Tips on storage of documents: It is important to store estate planning documents in a way that is easily accessible, especially for frequent travelers and for out-of-state family members. Health care directives should be provided to health care professionals and also shared with the appropriate designated agents.
Estate planning is an ongoing process for many families, as the modern family can be quite dynamic over time. It is important to consider preparing (or updating) documents for a family member turning 18, in order to ensure continuity for health care decisions and protection of accumulated wealth. Documents also should be reexamined when life transitions take place and revised as needed.
The estate planning process can be complicated. Altair can assist you by acting as a sounding board, examining a current estate plan or sparking conversations within families to start the process. We strongly recommend that you work with a qualified estate planning attorney to establish an appropriate plan. We also encourage you to ask other family members you are responsible for, including young adult children and the elderly, if they have a plan in place that accurately reflects their current wishes.

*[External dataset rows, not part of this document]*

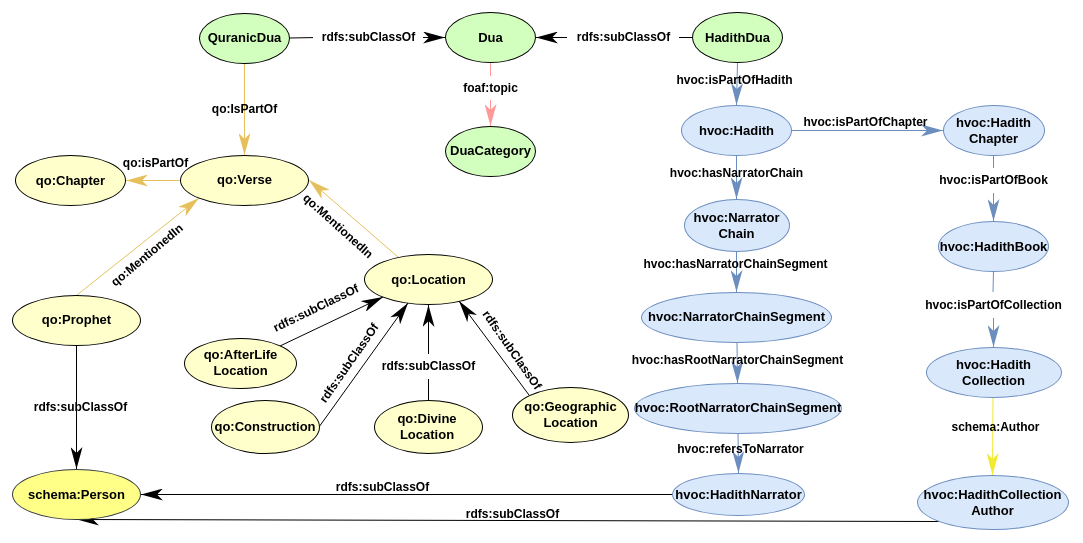
<!DOCTYPE html>
<html lang="en">
<head>
<meta charset="utf-8">
<title>Dua ontology diagram</title>
<style>
  :root {
    --ink: #000;
    --green: #d2ffbd;
    --cream: #ffffcc;
    --yellow: #ffff88;
    --blue: #dae8fc;
    --blue-line: #6c8ebf;
    --gold-line: #e5c05c;
    --pink-line: #ff9999;
    --lemon-line: #f2ea2e;
  }
  * { box-sizing: border-box; }
  body { margin: 0; }
  .diagram {
    position: relative;
    width: 1083px;
    height: 543px;
    overflow: hidden;
    background: #fff;
    color: var(--ink);
    font-family: "Liberation Sans", Arial, sans-serif;
    font-weight: 700;
    text-align: center;
    white-space: nowrap;
  }
  .edges { position: absolute; inset: 0; fill: none; stroke-width: 1; }
  .black { stroke: var(--ink); }
  .blue { stroke: var(--blue-line); }
  .gold { stroke: var(--gold-line); }
  .pink { stroke: var(--pink-line); }
  .lemon { stroke: var(--lemon-line); }
  .node {
    position: absolute;
    left: calc(var(--x) * 1px - var(--w) * .5px);
    top: calc(var(--y) * 1px - var(--h) * .5px);
    width: calc(var(--w) * 1px);
    height: calc(var(--h) * 1px);
    display: flex;
    align-items: center;
    justify-content: center;
    border: 1px solid var(--ink);
    border-radius: 50%;
    font-size: 13px;
    line-height: 16px;
  }
  .dua { background: var(--green); }
  .quran { background: var(--cream); }
  .person { background: var(--yellow); border-color: #36393d; }
  .hadith { background: var(--blue); border-color: var(--blue-line); }
  .label {
    position: absolute;
    left: calc(var(--x) * 1px);
    top: calc(var(--y) * 1px);
    transform: translate(-50%, -50%) rotate(var(--turn, 0deg));
    font-size: 12px;
    line-height: 14px;
  }
</style>
</head>
<body>
<main class="diagram">
  <svg class="edges" width="1083" height="543" viewBox="0 0 1083 543" aria-hidden="true">
    <defs>
      <path id="head" d="M22 6 L0 0 L6 6 L0 12 Z" stroke="none"/>
      <marker id="tip-black" markerUnits="userSpaceOnUse" markerWidth="22" markerHeight="12" refX="22" refY="6" orient="auto"><use href="#head" fill="#000"/></marker>
      <marker id="tip-blue" markerUnits="userSpaceOnUse" markerWidth="22" markerHeight="12" refX="22" refY="6" orient="auto"><use href="#head" fill="#6c8ebf"/></marker>
      <marker id="tip-gold" markerUnits="userSpaceOnUse" markerWidth="22" markerHeight="12" refX="22" refY="6" orient="auto"><use href="#head" fill="#e5c05c"/></marker>
      <marker id="tip-pink" markerUnits="userSpaceOnUse" markerWidth="22" markerHeight="12" refX="22" refY="6" orient="auto"><use href="#head" fill="#ff9999"/></marker>
      <marker id="tip-lemon" markerUnits="userSpaceOnUse" markerWidth="22" markerHeight="12" refX="22" refY="6" orient="auto"><use href="#head" fill="#f2ea2e"/></marker>
    </defs>
    <g class="black">
      <path d="M289 38 L313 37.6"/>
      <path d="M692 37.5 H679"/>
      <path d="M428.5 379 V400"/>
      <g marker-end="url(#tip-black)">
        <path d="M423 37.5 H445"/>
        <path d="M567 37.5 H536"/>
        <path d="M280 346 L383 297"/>
        <path d="M319 427 L408 303"/>
        <path d="M428.5 354 V305"/>
        <path d="M529 395 L459 301"/>
        <path d="M76.5 345 V469"/>
        <path d="M673 494.5 H141"/>
        <path d="M939 521.5 L77 519.5"/>
      </g>
    </g>
    <g class="gold" marker-end="url(#tip-gold)">
      <path d="M244.5 63 V155"/>
      <path d="M180 180.5 H126"/>
      <path d="M77 295 L199 198"/>
      <path d="M398 257 L309 180"/>
    </g>
    <g class="pink">
      <path d="M490.5 62 V76"/>
      <path d="M490.5 100 V126" marker-end="url(#tip-pink)"/>
    </g>
    <g class="blue">
      <path d="M993.5 155 V168"/>
      <path d="M993.5 271 L993 292"/>
      <g marker-end="url(#tip-blue)">
        <path d="M737.5 62 L736.5 105"/>
        <path d="M791 130.5 H943"/>
        <path d="M736.5 155 V199"/>
        <path d="M736.5 251 V292"/>
        <path d="M737 342 L737.5 383"/>
        <path d="M738 432 L738.5 473"/>
        <path d="M993.5 193 V221"/>
        <path d="M993.5 318 V347"/>
      </g>
    </g>
    <g class="lemon">
      <path d="M993 398 L992.5 475" marker-end="url(#tip-lemon)"/>
    </g>
  </svg>

  <!-- Dua classes -->
  <div class="node dua" style="--x:244.5;--y:38;--w:91;--h:51">QuranicDua</div>
  <div class="node dua" style="--x:490.5;--y:37.5;--w:91;--h:51">Dua</div>
  <div class="node dua" style="--x:737.5;--y:37.5;--w:91;--h:51">HadithDua</div>
  <div class="node dua" style="--x:490.5;--y:151;--w:91;--h:51">DuaCategory</div>

  <!-- Quran classes -->
  <div class="node quran" style="--x:70.5;--y:180.5;--w:111;--h:51">qo:Chapter</div>
  <div class="node quran" style="--x:244.5;--y:180;--w:129;--h:51">qo:Verse</div>
  <div class="node quran" style="--x:76.5;--y:320;--w:129;--h:51">qo:Prophet</div>
  <div class="node quran" style="--x:428.5;--y:279.5;--w:129;--h:51">qo:Location</div>
  <div class="node quran" style="--x:240.5;--y:363;--w:113;--h:51">qo:AfterLife<br>Location</div>
  <div class="node quran" style="--x:265;--y:427;--w:109;--h:54">qo:Construction</div>
  <div class="node quran" style="--x:428.5;--y:427;--w:109;--h:54"><span style="margin-right:3px">qo:Divine<br>Location</span></div>
  <div class="node quran" style="--x:570.5;--y:414.5;--w:117;--h:56">qo:Geographic<br>Location</div>
  <div class="node person" style="--x:76.5;--y:494.5;--w:129;--h:51">schema:Person</div>

  <!-- Hadith classes -->
  <div class="node hadith" style="--x:736.5;--y:130.5;--w:111;--h:51">hvoc:Hadith</div>
  <div class="node hadith" style="--x:993.5;--y:130.5;--w:102;--h:51">hvoc:Hadith<br>Chapter</div>
  <div class="node hadith" style="--x:736.5;--y:225.5;--w:106;--h:53">hvoc:Narrator<br>Chain</div>
  <div class="node hadith" style="--x:993.5;--y:246.5;--w:111;--h:51">hvoc:HadithBook</div>
  <div class="node hadith" style="--x:736.5;--y:317;--w:191;--h:51">hvoc:NarratorChainSegment</div>
  <div class="node hadith" style="--x:738;--y:408;--w:208;--h:51">hvoc:RootNarratorChainSegment</div>
  <div class="node hadith" style="--x:738.5;--y:494.5;--w:133;--h:43">hvoc:HadithNarrator</div>
  <div class="node hadith" style="--x:993.5;--y:372.5;--w:136;--h:51">hvoc:Hadith<br>Collection</div>
  <div class="node hadith" style="--x:992.5;--y:502.5;--w:152;--h:55">hvoc:HadithCollection<br>Author</div>

  <!-- Relations -->
  <div class="label" style="--x:368.5;--y:37">rdfs:subClassOf</div>
  <div class="label" style="--x:623.5;--y:37">rdfs:subClassOf</div>
  <div class="label" style="--x:490.5;--y:88">foaf:topic</div>
  <div class="label" style="--x:244.5;--y:109">qo:IsPartOf</div>
  <div class="label" style="--x:155.5;--y:163">qo:isPartOf</div>
  <div class="label" style="--x:146.5;--y:254.5;--turn:-40deg">qo:MentionedIn</div>
  <div class="label" style="--x:337.5;--y:226;--turn:42deg">qo:MentionedIn</div>
  <div class="label" style="--x:315.5;--y:307.5;--turn:-26deg">rdfs:subClassOf</div>
  <div class="label" style="--x:349;--y:362.5;--turn:-55deg">rdfs:subClassOf</div>
  <div class="label" style="--x:428.5;--y:366">rdfs:subClassOf</div>
  <div class="label" style="--x:511.5;--y:349.5;--turn:55deg">rdfs:subClassOf</div>
  <div class="label" style="--x:80.5;--y:407">rdfs:subClassOf</div>
  <div class="label" style="--x:382.5;--y:487">rdfs:subClassOf</div>
  <div class="label" style="--x:512.5;--y:514">rdfs:subClassOf</div>
  <div class="label" style="--x:734.5;--y:80">hvoc:isPartOfHadith</div>
  <div class="label" style="--x:865.5;--y:122">hvoc:isPartOfChapter</div>
  <div class="label" style="--x:736.5;--y:173">hvoc:hasNarratorChain</div>
  <div class="label" style="--x:735.5;--y:264">hvoc:hasNarratorChainSegment</div>
  <div class="label" style="--x:737.5;--y:360">hvoc:hasRootNarratorChainSegment</div>
  <div class="label" style="--x:740.5;--y:449">hvoc:refersToNarrator</div>
  <div class="label" style="--x:993.5;--y:180">hvoc:isPartOfBook</div>
  <div class="label" style="--x:993.5;--y:305">hvoc:isPartOfCollection</div>
  <div class="label" style="--x:995.5;--y:427">schema:Author</div>
</main>
</body>
</html>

The material shown is for informational purposes only and should not be construed as accounting, legal, or tax advice. Altair Advisers LLC is a registered investment adviser with the Securities and Exchange Commission; registration does not imply a certain level of skill or training. While efforts are made to ensure information contained herein is accurate, Altair Advisers cannot guarantee the accuracy of all such information presented.